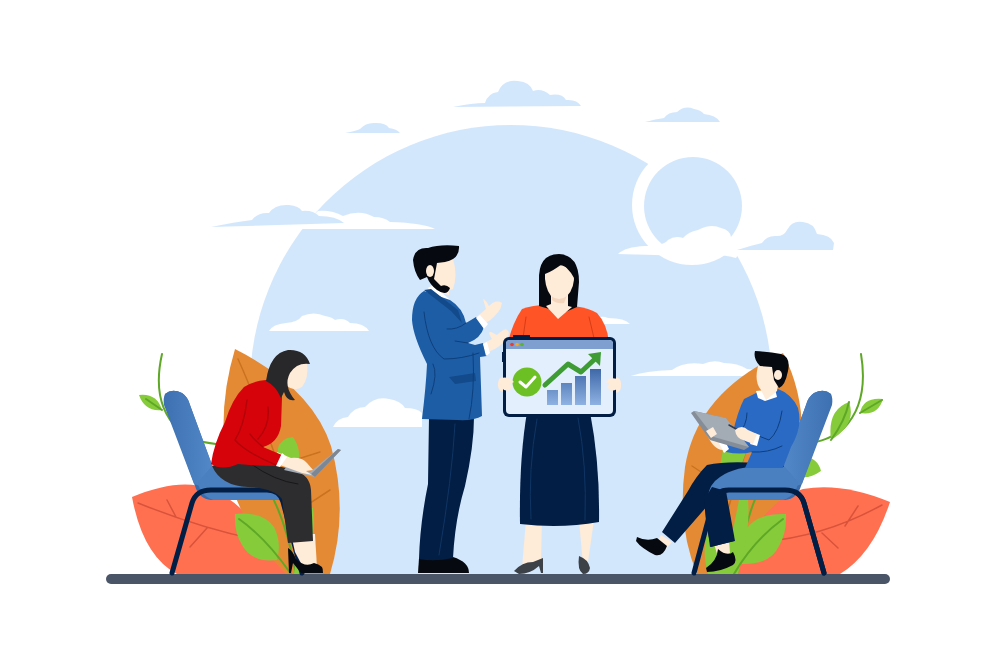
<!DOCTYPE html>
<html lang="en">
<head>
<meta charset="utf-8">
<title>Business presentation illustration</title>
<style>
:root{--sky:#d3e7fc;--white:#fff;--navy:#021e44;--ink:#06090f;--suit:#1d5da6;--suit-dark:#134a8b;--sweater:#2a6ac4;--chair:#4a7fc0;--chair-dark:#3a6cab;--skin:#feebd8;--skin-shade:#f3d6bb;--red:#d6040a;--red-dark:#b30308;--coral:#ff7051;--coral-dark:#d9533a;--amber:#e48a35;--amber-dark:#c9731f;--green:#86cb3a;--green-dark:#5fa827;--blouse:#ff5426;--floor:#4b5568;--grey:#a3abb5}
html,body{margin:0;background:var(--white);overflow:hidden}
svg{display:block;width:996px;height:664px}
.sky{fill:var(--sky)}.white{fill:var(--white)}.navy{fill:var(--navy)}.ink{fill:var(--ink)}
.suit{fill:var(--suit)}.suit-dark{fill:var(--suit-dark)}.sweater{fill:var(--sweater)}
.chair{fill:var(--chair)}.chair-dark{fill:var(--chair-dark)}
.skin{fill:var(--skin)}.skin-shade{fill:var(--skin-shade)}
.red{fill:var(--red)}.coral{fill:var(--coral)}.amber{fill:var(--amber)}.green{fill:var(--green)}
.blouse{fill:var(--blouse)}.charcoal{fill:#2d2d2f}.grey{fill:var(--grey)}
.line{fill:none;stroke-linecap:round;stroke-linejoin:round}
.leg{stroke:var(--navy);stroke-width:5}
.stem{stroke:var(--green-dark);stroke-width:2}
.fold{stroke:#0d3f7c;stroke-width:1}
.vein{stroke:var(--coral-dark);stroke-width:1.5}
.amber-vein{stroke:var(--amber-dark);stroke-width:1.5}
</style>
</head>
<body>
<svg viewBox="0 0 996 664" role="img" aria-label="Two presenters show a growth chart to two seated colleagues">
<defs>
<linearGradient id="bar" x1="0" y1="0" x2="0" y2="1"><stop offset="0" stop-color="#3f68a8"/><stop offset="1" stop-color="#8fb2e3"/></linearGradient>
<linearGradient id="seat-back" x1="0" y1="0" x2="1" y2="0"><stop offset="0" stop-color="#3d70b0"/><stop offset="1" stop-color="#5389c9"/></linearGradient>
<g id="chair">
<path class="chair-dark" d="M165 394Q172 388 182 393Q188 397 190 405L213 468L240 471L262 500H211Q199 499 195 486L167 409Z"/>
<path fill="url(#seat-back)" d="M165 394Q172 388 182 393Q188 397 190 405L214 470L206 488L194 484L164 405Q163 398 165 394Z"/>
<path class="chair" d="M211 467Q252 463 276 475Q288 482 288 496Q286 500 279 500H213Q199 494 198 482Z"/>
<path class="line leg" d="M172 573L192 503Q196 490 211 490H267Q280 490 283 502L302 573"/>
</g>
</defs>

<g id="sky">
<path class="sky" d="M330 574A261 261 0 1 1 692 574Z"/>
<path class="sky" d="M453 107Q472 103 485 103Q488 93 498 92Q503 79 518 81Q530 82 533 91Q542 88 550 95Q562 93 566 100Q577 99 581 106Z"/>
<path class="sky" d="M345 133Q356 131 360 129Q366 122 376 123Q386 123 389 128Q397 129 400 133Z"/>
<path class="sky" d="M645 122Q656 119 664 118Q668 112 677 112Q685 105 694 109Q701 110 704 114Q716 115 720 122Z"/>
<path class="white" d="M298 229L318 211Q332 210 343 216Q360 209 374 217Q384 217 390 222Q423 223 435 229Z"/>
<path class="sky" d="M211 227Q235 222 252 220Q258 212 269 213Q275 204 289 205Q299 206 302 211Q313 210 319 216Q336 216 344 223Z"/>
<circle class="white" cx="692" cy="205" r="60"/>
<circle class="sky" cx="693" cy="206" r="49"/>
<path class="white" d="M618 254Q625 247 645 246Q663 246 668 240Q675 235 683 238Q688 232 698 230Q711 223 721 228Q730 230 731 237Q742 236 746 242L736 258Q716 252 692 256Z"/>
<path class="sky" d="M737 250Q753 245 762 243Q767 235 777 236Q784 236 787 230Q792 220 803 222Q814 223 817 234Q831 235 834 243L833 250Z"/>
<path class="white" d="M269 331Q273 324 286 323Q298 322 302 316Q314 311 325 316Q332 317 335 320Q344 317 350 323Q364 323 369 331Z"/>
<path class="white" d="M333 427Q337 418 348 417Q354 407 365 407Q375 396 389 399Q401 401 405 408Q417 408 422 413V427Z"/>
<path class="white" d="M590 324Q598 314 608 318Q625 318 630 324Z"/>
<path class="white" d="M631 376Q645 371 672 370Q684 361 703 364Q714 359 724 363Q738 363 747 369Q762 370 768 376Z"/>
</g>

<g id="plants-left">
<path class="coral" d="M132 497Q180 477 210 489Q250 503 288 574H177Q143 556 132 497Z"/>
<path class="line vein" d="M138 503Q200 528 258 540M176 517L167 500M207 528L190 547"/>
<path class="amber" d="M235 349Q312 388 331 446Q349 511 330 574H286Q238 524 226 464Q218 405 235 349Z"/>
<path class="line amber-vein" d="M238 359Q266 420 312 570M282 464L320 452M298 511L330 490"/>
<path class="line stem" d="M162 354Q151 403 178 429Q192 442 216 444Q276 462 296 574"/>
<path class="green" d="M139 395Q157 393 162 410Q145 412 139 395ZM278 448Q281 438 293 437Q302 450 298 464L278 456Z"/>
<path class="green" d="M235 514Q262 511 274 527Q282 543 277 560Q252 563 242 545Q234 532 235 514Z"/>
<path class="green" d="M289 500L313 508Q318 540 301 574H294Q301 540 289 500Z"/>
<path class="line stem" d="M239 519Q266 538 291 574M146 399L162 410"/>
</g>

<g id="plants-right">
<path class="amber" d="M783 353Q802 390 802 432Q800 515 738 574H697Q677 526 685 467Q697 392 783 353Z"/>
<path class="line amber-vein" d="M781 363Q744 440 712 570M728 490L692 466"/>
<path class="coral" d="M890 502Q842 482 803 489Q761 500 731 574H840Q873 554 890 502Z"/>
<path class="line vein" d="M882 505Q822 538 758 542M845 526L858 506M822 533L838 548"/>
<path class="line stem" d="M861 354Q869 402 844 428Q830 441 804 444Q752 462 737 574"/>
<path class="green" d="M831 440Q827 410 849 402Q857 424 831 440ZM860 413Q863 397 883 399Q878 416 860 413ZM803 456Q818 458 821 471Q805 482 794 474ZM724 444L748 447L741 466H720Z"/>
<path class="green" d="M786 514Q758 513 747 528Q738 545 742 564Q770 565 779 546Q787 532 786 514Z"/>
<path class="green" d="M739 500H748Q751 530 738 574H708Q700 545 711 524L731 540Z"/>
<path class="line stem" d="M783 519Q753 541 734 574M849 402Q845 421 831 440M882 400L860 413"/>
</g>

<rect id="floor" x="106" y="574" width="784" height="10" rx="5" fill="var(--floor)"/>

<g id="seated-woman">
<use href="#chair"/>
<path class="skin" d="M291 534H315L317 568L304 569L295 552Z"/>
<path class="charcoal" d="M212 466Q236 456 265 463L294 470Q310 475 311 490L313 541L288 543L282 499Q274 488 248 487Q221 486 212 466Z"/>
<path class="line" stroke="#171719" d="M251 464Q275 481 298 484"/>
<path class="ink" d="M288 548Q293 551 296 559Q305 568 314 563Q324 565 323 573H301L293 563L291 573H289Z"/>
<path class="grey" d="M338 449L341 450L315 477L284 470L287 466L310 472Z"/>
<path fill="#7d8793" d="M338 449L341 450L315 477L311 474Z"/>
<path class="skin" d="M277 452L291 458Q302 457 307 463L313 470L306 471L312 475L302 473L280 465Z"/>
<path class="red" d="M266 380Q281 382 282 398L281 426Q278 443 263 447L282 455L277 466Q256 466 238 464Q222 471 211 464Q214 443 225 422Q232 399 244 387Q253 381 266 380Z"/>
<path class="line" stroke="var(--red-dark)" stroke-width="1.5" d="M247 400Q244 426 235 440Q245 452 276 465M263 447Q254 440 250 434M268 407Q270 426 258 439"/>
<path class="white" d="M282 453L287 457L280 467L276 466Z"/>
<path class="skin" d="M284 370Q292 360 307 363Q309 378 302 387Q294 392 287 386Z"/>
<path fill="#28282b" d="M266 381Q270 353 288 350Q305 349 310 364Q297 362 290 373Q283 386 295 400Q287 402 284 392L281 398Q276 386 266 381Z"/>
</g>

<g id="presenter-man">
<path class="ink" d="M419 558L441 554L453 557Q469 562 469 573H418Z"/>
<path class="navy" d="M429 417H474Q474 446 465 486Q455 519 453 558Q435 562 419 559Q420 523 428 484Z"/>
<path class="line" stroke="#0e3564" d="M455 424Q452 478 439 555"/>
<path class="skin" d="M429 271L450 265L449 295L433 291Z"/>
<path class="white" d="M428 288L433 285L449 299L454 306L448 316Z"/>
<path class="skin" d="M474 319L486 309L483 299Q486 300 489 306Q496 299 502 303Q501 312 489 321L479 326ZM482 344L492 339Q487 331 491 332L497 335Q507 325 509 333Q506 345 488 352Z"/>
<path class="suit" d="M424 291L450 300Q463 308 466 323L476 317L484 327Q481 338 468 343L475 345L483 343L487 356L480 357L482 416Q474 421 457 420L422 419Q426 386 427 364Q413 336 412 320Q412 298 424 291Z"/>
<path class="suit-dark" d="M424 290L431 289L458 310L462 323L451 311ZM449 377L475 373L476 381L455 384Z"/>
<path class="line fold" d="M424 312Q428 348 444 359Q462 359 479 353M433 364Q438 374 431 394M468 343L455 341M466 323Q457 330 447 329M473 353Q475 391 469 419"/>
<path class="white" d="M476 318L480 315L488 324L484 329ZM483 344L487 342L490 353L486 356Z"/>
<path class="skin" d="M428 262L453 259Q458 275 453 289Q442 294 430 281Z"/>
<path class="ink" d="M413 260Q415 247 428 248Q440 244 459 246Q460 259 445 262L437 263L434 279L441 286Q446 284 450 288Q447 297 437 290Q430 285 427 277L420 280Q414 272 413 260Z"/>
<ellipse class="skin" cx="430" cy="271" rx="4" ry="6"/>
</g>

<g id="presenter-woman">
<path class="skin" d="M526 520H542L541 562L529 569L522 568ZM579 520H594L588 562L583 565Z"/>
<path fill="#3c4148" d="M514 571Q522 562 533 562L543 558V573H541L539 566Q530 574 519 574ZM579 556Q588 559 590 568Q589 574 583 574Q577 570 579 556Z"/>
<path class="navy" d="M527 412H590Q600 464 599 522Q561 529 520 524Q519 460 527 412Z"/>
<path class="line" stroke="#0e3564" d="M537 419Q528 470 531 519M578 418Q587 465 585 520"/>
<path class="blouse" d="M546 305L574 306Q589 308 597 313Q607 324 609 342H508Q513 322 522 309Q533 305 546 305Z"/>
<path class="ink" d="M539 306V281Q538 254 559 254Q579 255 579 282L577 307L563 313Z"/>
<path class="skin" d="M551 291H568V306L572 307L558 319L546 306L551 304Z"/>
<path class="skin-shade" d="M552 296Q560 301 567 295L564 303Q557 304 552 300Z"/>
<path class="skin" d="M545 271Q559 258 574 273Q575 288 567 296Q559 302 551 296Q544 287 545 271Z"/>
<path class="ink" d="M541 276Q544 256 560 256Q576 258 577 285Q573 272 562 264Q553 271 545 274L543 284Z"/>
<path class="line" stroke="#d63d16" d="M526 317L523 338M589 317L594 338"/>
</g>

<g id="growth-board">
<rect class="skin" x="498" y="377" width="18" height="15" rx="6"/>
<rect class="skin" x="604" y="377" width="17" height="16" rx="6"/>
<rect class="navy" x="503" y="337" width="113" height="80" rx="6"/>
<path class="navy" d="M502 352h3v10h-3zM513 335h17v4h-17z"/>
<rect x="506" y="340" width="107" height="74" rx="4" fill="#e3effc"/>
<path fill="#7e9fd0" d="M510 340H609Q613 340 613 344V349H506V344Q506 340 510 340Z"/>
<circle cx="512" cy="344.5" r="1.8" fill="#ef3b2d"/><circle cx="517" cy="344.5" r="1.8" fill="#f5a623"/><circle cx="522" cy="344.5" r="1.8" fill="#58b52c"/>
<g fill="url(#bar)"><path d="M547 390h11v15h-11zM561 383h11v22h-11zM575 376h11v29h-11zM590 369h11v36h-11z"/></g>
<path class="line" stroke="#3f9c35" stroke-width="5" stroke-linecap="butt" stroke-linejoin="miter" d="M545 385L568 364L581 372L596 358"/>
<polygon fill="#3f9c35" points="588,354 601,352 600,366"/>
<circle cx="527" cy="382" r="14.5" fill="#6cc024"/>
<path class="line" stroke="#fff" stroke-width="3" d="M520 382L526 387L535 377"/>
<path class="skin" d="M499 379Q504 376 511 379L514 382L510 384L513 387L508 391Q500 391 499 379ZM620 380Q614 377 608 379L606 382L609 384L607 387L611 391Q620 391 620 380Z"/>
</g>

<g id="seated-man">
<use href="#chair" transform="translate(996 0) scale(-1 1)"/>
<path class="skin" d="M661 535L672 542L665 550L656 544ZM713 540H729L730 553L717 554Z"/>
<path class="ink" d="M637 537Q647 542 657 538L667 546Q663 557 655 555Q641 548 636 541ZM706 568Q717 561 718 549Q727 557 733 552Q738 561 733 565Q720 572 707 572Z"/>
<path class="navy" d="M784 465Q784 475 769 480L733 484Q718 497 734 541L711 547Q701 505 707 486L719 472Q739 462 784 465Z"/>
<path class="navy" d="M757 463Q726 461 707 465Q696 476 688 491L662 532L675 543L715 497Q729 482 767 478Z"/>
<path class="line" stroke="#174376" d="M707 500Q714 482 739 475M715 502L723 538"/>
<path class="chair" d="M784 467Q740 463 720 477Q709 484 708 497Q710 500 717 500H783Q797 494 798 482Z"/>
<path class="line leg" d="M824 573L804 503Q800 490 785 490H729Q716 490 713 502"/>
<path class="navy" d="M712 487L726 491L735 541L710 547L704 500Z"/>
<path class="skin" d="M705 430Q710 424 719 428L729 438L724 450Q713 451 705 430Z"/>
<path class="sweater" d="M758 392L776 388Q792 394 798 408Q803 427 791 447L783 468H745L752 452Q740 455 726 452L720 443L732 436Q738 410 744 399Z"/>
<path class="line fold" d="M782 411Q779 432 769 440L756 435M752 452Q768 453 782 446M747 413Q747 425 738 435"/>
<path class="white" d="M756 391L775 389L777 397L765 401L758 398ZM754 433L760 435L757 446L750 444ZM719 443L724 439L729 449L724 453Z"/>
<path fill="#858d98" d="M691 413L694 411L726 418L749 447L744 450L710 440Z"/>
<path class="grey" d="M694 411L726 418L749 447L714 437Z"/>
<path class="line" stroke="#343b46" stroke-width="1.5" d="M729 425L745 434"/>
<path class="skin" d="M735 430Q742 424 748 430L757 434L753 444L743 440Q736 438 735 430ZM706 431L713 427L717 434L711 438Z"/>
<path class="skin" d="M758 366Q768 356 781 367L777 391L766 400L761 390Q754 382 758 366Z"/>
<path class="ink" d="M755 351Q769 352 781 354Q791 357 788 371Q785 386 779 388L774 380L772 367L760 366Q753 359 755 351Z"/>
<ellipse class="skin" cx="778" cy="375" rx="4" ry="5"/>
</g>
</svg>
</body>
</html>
_ _ _
### Work to complete
Set down, exactly as they appear above, all lines from the one that has "305L574 306Q589 308" down to the one that has "271Q559 258 574", including those two and no others.

### Response area
<path class="blouse" d="M546 305L574 306Q589 308 597 313Q607 324 609 342H508Q513 322 522 309Q533 305 546 305Z"/>
<path class="ink" d="M539 306V281Q538 254 559 254Q579 255 579 282L577 307L563 313Z"/>
<path class="skin" d="M551 291H568V306L572 307L558 319L546 306L551 304Z"/>
<path class="skin-shade" d="M552 296Q560 301 567 295L564 303Q557 304 552 300Z"/>
<path class="skin" d="M545 271Q559 258 574 273Q575 288 567 296Q559 302 551 296Q544 287 545 271Z"/>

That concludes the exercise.